Two and a Half Questions with Clint Mansell

Describe your process of composing a soundtrack.

I am becoming more discerning with my choice of project.Initially,I worked on any job I was offered-primarily for experience and knowledge about film and its music requirements from a composers view…I’ve kissed a lot of frogs along the way but its been necessary to discover,not only how the job is done,but what it is that I CAN do and what I WANT to do.

My preference is for a project that stimulates me intellectually and artistically.Something that I know will bring music out of me that I will be excited about.I have no ‘poker face’,if I’m not ‘into’ a project I can’t fake it and that benefits no one!

I need to immerse myself in a project.I like to be involved from as early as possible,not necessarily to write but to be aware of the project,its background,its needs…I need to absorb it,to know it..this way,when I start writing I have a connection…for me,its about more than the story,the performances…theres an undercurrent of tone and feeling that the music can help,or hinder,and if I don’t connect with that tone the music will be at odds with the film,and we don’t want that!

How did your production change since the times of Pop Will Eat Itself?

Technology advancements have opened up many new doors since those days-its been nearly 15 years since I left PWEI.However,its fundamentally the same idea,but,for me as a computer-based ‘musician’ CPU power and software development gives more options and easier(in theory!)execution.

Also,you can never under-estimate the power of experience.Having been writing music for nearly 30 years has allowed me a certain confidence and discipline in not fighting the process too much.I had the worst case of writers block just before I scored Ο€and the problems were enthusiasm,desire and inspiration-I learned that if its not happening,do something else,try something else-if that doesn’t work,do something else…

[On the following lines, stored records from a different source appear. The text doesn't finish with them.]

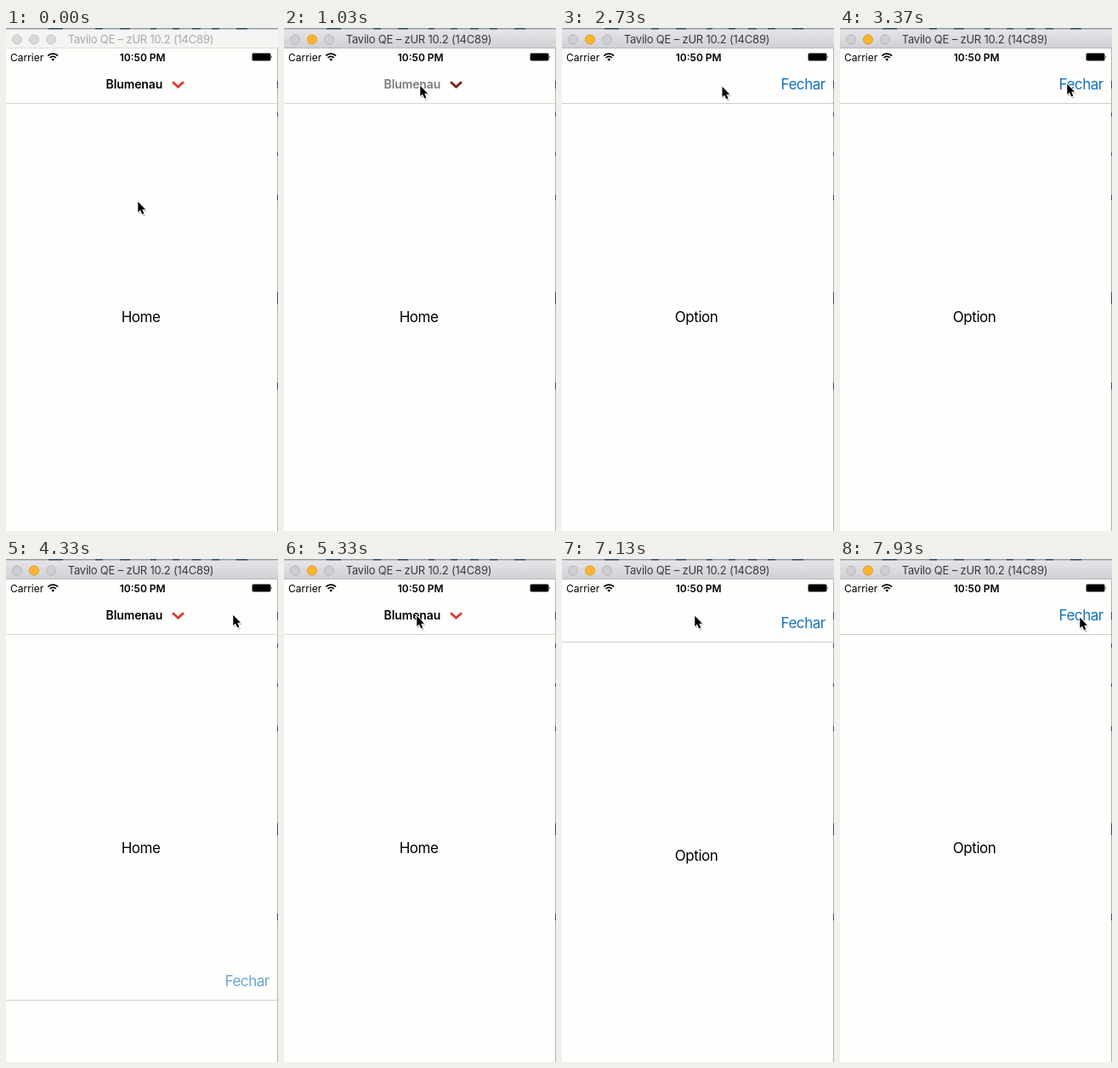
An HTML page that plays this animation: 320x590 px, repeating every 8000 ms.

```html
<!DOCTYPE html>
<html lang="en">
<head>
<meta charset="utf-8">
<title>Option sheet</title>
<style>
  html, body { margin: 0; width: 100%; height: 100%; overflow: hidden; background: #fefefd; }
  svg { display: block; width: 320px; height: 590px; font-family: Inter, Roboto, sans-serif; }
  .body { font-size: 17px; letter-spacing: -.45px; }
  .loop { animation: 8s infinite both; }
  .step { animation-timing-function: step-end; }

  /* critically damped spring */
  #sheet {
    animation-name: sheet;
    animation-timing-function: linear(0, .09 5.13%, .264 10.26%, .442 15.38%, .594 20.51%, .713 25.64%,
      .801 30.77%, .864 35.9%, .908 41.03%, .96 51.28%, .983 61.54%, .993 71.8%, .997 82.05%, 1);
  }
  @keyframes sheet {
    0%, 18.44% { transform: translateY(568px); }
    25.11%, 52.26% { transform: translateY(0); }
    58.94%, 84.95% { transform: translateY(568px); }
    91.63%, 100% { transform: translateY(0); }
  }

  #close { animation-name: close; animation-timing-function: linear; }
  @keyframes close {
    0%, 49.12% { opacity: 1; }
    49.125%, 52.125% { opacity: .3; }
    56.25%, 100% { opacity: 1; }
  }

  #active { animation-name: activate; }
  @keyframes activate {
    0% { opacity: 0; }
    10.875%, 100% { opacity: 1; }
  }

  #city { animation-name: city; }
  @keyframes city {
    0%, 18.375%, 83.375%, 100% { opacity: 1; }
    12.875%, 77.875% { opacity: .52; }
  }
  #chevron { animation-name: chevron; }
  @keyframes chevron {
    0%, 18.375%, 83.375%, 100% { stroke: #e03a2c; }
    12.875%, 77.875% { stroke: #7a1f18; }
  }

  #cursor { animation-name: cursor; animation-timing-function: ease-in-out; }
  @keyframes cursor {
    0%, .375% { transform: translate(155px, 203px); }
    10.375% { transform: translate(160px, 67px); }
    33% { transform: translate(160px, 67px); animation-timing-function: linear; }
    34.125% { transform: translate(188px, 68px); animation-timing-function: ease-out; }
    42.125%, 58.75% { transform: translate(267px, 65px); }
    66.625%, 93.375% { transform: translate(156px, 66px); }
    99.125%, 100% { transform: translate(282px, 68px); }
  }
</style>
</head>
<body>
<svg viewBox="0 0 320 590">
  <defs>
    <linearGradient id="bar" x2="0" y2="1">
      <stop stop-color="#e7e6e9"/>
      <stop offset="1" stop-color="#d0cfd4"/>
    </linearGradient>
  </defs>
  <rect width="320" height="590" fill="#fefefd"/>

  <!-- home screen -->
  <path d="M0 88.5H320" stroke="#d6d6d3"/>
  <text id="city" class="loop step" x="117.5" y="71" font-size="14" font-weight="600" letter-spacing="-.1">Blumenau</text>
  <path id="chevron" class="loop step" d="M196 63.2L202.5 69L209 63.2" fill="none" stroke-width="2.8"/>
  <text class="body" x="135.7" y="345">Home</text>

  <g id="sheet" class="loop">
    <rect y="24" width="320" height="568" fill="#fefefd"/>
    <path d="M0 88.5H320" stroke="#cdcdca"/>
    <text id="close" class="body loop" x="257.5" y="72" fill="#1472ba">Fechar</text>
    <text class="body" x="132.8" y="345">Option</text>
  </g>

  <!-- status bar -->
  <text x="5" y="38.5" font-size="12">Carrier</text>
  <path d="M49.3 32.6a8.2 8.2 0 0 1 11.8 0M51.6 35a5 5 0 0 1 7.2 0" fill="none" stroke="#000" stroke-width="1.7"/>
  <path d="M53.3 36.7a2.7 2.7 0 0 1 3.8 0L55.2 38.8Z"/>
  <text x="160.7" y="38.5" font-size="12" font-weight="600" text-anchor="middle">10:50 PM</text>
  <rect x="289.5" y="29.5" width="22" height="9" rx="1.8" fill="none" stroke="#000" stroke-opacity=".45"/>
  <rect x="290" y="30" width="21" height="8" rx="1"/>
  <path d="M312.4 32.3q1.4 1.7 0 3.4Z"/>

  <!-- window frame -->
  <rect width="320" height="24" fill="#f4f4f3"/>
  <path d="M0 23.5H320" stroke="#dfdfd2"/>
  <g fill="#d9d9d9" stroke="#c6c6c6">
    <circle cx="13" cy="13.5" r="5.5"/>
    <circle cx="33" cy="13.5" r="5.5"/>
    <circle cx="53" cy="13.5" r="5.5"/>
  </g>
  <text x="158.5" y="18" font-size="13" letter-spacing="-.2" text-anchor="middle" fill="#a9a9a9">Tavilo QE – zUR 10.2 (14C89)</text>
  <g id="active" class="loop step">
    <rect width="320" height="24" fill="url(#bar)"/>
    <path d="M0 23.5H320" stroke="#b8b7bc"/>
    <g fill="#cfced2" stroke="#b6b5ba">
      <circle cx="13" cy="13.5" r="5.5"/>
      <circle cx="33" cy="13.5" r="5.5" fill="#fcb52c" stroke="#dc9a28"/>
      <circle cx="53" cy="13.5" r="5.5"/>
    </g>
    <text x="158.5" y="18" font-size="13" letter-spacing="-.2" text-anchor="middle" fill="#3a3a3c">Tavilo QE – zUR 10.2 (14C89)</text>
  </g>
  <path d="M0 .75H320" stroke="#939ca0" stroke-width="1.5"/>
  <path d="M50 .75h17m38 0h9m20 0h12m24 0h7m19 0h8m15 0h10m13 0h9m20 0h13" stroke="#2f5568" stroke-width="1.5"/>
  <path d="M319.5 24V590" stroke="#b0b0b0"/>
  <path d="M319.5 62v9m0 28v5m0 42v4m0 46v6m0 108v14m0 92v8" stroke="#3d4a58"/>

  <g id="cursor" class="loop">
    <path d="M1 2V15.5L4 13L6.5 18L9 17L6.8 12H11Z" opacity=".22"/>
    <path d="M.3 .8V13L3 10.5L5.2 15.5L7.3 14.6L5.2 9.7H9Z" stroke="#fff" stroke-width="1.6" paint-order="stroke"/>
  </g>
</svg>
</body>
</html>
```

At some point I stopped trying to make music like other people.Let me explain-I would write a piece of music/song and then analyze why it wasn’t as good as Artist A/Group B/Composer C/whoever…I was trying to shape my music to what was going on a round me.At some point,I let it all go and started to make the music i felt/heard inside me-regardless of whether it was substandard to anything/anyone else.I had to find what was truly in me.

Tell us about your upcoming appearance at the Ghent International Film Festival. How do you prepare your music for a live performance?

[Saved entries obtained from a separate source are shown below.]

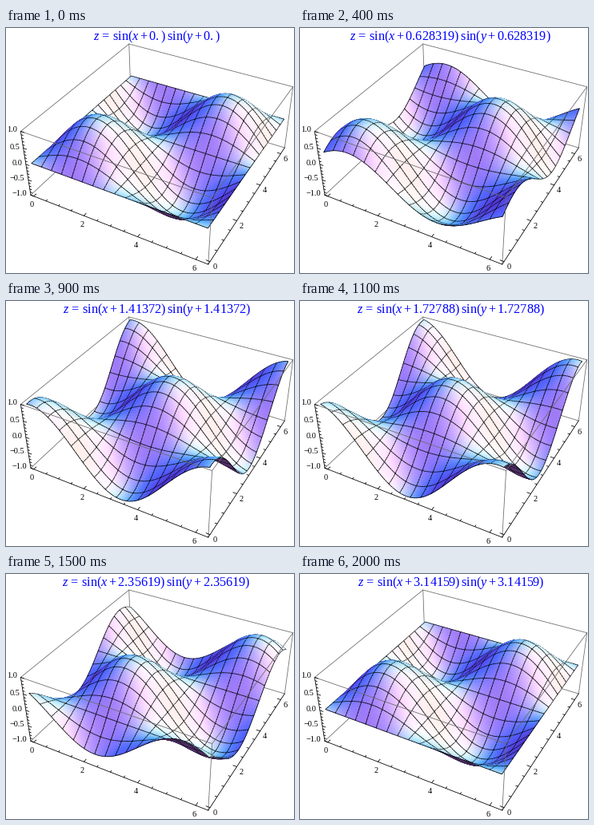
These frames come from a looping animation (360 by 307 pixels, 2100 ms). A matplotlib script:

```python
import numpy as np
import matplotlib.pyplot as plt
from matplotlib.animation import FuncAnimation
from matplotlib.collections import LineCollection, PolyCollection

W, H, DPI = 360, 307, 64
PX = 72 / DPI                      # points per pixel
FRAMES, INTERVAL = 21, 100
MESH, SUB = 16, 6                  # mesh cells per side, patches per cell
N = MESH * SUB
HALF, ZH = 0.5, 0.2                # half sizes of the box
SPAN = HALF / 1.04                 # half width of the surface inside it
SLOPE = ZH * np.pi / SPAN

plt.rcParams.update({
    "font.family": "Liberation Serif",
    "mathtext.fontset": "custom",
    "mathtext.rm": "Liberation Serif",
    "mathtext.it": "Liberation Serif:italic",
})

# Camera: perspective view aimed at the centre of the box
EYE = np.array([1.3, -2.4, 2.0])
DIST = np.linalg.norm(EYE)
BACK = EYE / DIST
RIGHT = np.cross([0, 0, 1], BACK)
RIGHT /= np.linalg.norm(RIGHT)
UP = np.cross(BACK, RIGHT)
VIEW = np.array([RIGHT, UP, BACK])
SCALE, CX, CY = 818, 197.0, 140.6

# Lights in view space
AMBIENT = np.array([0.312, 0.188, 0.4])
LIGHTS = np.array([[1, 0, 1], [1, 1, 1], [0, 1, 1]], float)
LIGHTS /= np.linalg.norm(LIGHTS, axis=1, keepdims=True)


def project(p):
    v = np.asarray(p, float) @ VIEW.T
    k = SCALE / (DIST - v[..., 2])
    return np.stack([CX + v[..., 0] * k, CY - v[..., 1] * k], -1)


def to_box(t):
    return SPAN * (t - np.pi) / np.pi


def height(x, y, phase):
    return ZH * np.sin(x + phase) * np.sin(y + phase)


def shade(x, y, phase):
    sx, cx = np.sin(x + phase), np.cos(x + phase)
    sy, cy = np.sin(y + phase), np.cos(y + phase)
    n = np.stack([-SLOPE * cx * sy, -SLOPE * sx * cy, np.ones_like(x)], -1)
    n /= np.linalg.norm(n, axis=-1, keepdims=True)
    p = np.stack([to_box(x), to_box(y), ZH * sx * sy], -1)
    away = np.sum(n * (EYE - p), -1) < 0
    n[away] *= -1
    lit = np.clip(n @ VIEW.T @ LIGHTS.T, 0, None)
    return np.clip(AMBIENT + 0.8 * lit, 0, 1)


def paint_order():
    """Patches and mesh segments from back to front, as vertex indices."""
    items, patch = [], []
    for j in reversed(range(N)):
        for i in range(N):
            a = j * (N + 1) + i
            b, d = a + 1, a + N + 1
            c = d + 1
            items.append((a, b, c, d))
            patch.append(j * N + i)
            sides = [(i % SUB == 0, a, d), (i == N - 1, b, c),
                     ((j + 1) % SUB == 0, d, c), (j == 0, a, b)]
            for on, p, q in sides:
                if on:
                    items.append((p, q, q, p))
                    patch.append(-1)
    return np.array(items), np.array(patch)


fig = plt.figure(figsize=(W / DPI, H / DPI), dpi=DPI, facecolor="white")
ax = fig.add_axes([0, 0, 1, 1])
ax.set_xlim(0, W)
ax.set_ylim(H, 0)
ax.axis("off")


def add_lines(segments, color, width, z):
    ax.add_collection(LineCollection(
        [project(s) for s in segments], colors=color,
        linewidths=width * PX, zorder=z, capstyle="round"))


def corner(sx, sy, sz):
    return (sx * HALF, sy * HALF, sz * ZH)


def edges(*pairs):
    return [(corner(*p), corner(*q)) for p, q in pairs]


A, B, C, D = (-1, -1, -1), (1, -1, -1), (1, 1, -1), (-1, 1, -1)
A1, B1, C1, D1 = [(x, y, 1) for x, y, _ in (A, B, C, D)]
GRAY = "0.42"
add_lines(edges((A, D), (D, C), (D, D1), (A1, D1), (D1, C1), (C, C1)),
          GRAY, 0.8, 1)
add_lines(edges((A1, B1), (B1, C1), (B, B1)), GRAY, 0.8, 3)
add_lines(edges((A, B), (B, C), (A, A1)), "black", 0.8, 4)


def add_axis(values, major, point, inward, offset, fmt, ha):
    ticks = []
    for v in values:
        big = abs(v / major - round(v / major)) < 1e-6
        p = np.array(point(v))
        ticks.append((p, p + np.array(inward) * (0.02 if big else 0.011)))
        if big:
            x, y = project(p) + offset
            label = fmt.format(v + 0.0).replace("-", "\u2212")
            ax.text(x, y, label, size=10.3 * PX, ha=ha,
                    va="center_baseline", zorder=5)
    add_lines(ticks, "black", 0.8, 4)


steps = np.arange(13) / 2
add_axis(steps, 2, lambda v: (to_box(v), -HALF, -ZH), (0, 1, 0),
         (-2.5, 10), "{:.0f}", "center")
add_axis(steps, 2, lambda v: (HALF, to_box(v), -ZH), (-1, 0, 0),
         (6, 6), "{:.0f}", "center")
add_axis(np.arange(-10, 11) / 10, 0.5, lambda v: (-HALF, -HALF, v * ZH),
         (1, 0, 0), (-4.5, -2.5), "{:.1f}", "right")

grid = np.linspace(0, 2 * np.pi, N + 1)
VX, VY = [g.ravel() for g in np.meshgrid(grid, grid)]
mid = (grid[1:] + grid[:-1]) / 2
MX, MY = [g.ravel() for g in np.meshgrid(mid, mid)]
ITEMS, PATCH = paint_order()
IS_LINE = PATCH < 0

surface = PolyCollection(
    np.zeros((1, 4, 2)), zorder=2, joinstyle="round",
    linewidths=np.where(IS_LINE, 0.85, 0.5) * PX)
ax.add_collection(surface)
title = ax.text(188, 15.3, "", color="blue", size=16.3 * PX,
                ha="center", va="baseline", zorder=6)


def draw(k):
    phase = k * np.pi / 20
    points = project(np.stack(
        [to_box(VX), to_box(VY), height(VX, VY, phase)], -1))
    colors = shade(MX, MY, phase)[PATCH]
    colors[IS_LINE] = 0
    surface.set_verts(points[ITEMS])
    surface.set_facecolor(colors)
    surface.set_edgecolor(colors)
    num = f"{phase:.6g}" if k else "0."
    title.set_text(rf"$z\,=\,\sin(x+{num})\:\sin(y+{num})$")
    return surface, title


anim = FuncAnimation(fig, draw, frames=FRAMES, interval=INTERVAL,
                     init_func=lambda: draw(0), repeat=True, repeat_delay=0)
plt.show()
```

I have wanted to perform my film music live from the very beginning and being offered the chance to perform in Belgium gave me the push to see how it would work.

Originally,I was asked to prepare my music for a full orchestra and perhaps conduct.I didn’t feel this was how I perceieved my work and decided I wanted to blend the contemporary side of my sound with the classical by forming a neo-classical rock band,as such,with piano,string quartet,guitars,bass,drums and keyboards.This gives me the most flexible approach to performing my scores.

I re-arranged pieces into palatable arrangements that i felt retained the essence of the music as it exists in the related film but also was suited to the live environment.Its a further extension ofhow I have been arranging my score releases recently-taking the core idea of the film and the score but re-arranging the music into a more traditional(for want of a better word)arrangement that gives an overall listening experience-as opposed to just taking the music out of the film and sticking on a CD.essentially,what I have tried to do with the music is take it on further from the recorded work to another level in the live performance.

Who are your contemporary musical inspirations?


Suicide, Stooges, Joy Division, Godspeed You Black Emperor, John Carpenter, Zbigniew Priesner, The Adverts, Tangerine Dream, Soap & Skin, Glenn Branca… to name a few.

We last spoke back in 2008 and I asked you about your thoughts on releasing a solo album. How is that going?

The general concept of a solo record doesn’t really appeal to me.I need context and the inner workings of myself are just not interesting enough to me to excite me…however,I write constantly so there is always the possibility.

Writing for a film always presents new challenges and ideas that force me to respond in ways I,perhaps,wouldn’t have considered,left to my own devices.Until I jump that hurdle a solo record will remain undelivered….

If it’s not a secret, what are you working on right now?

Black Swan!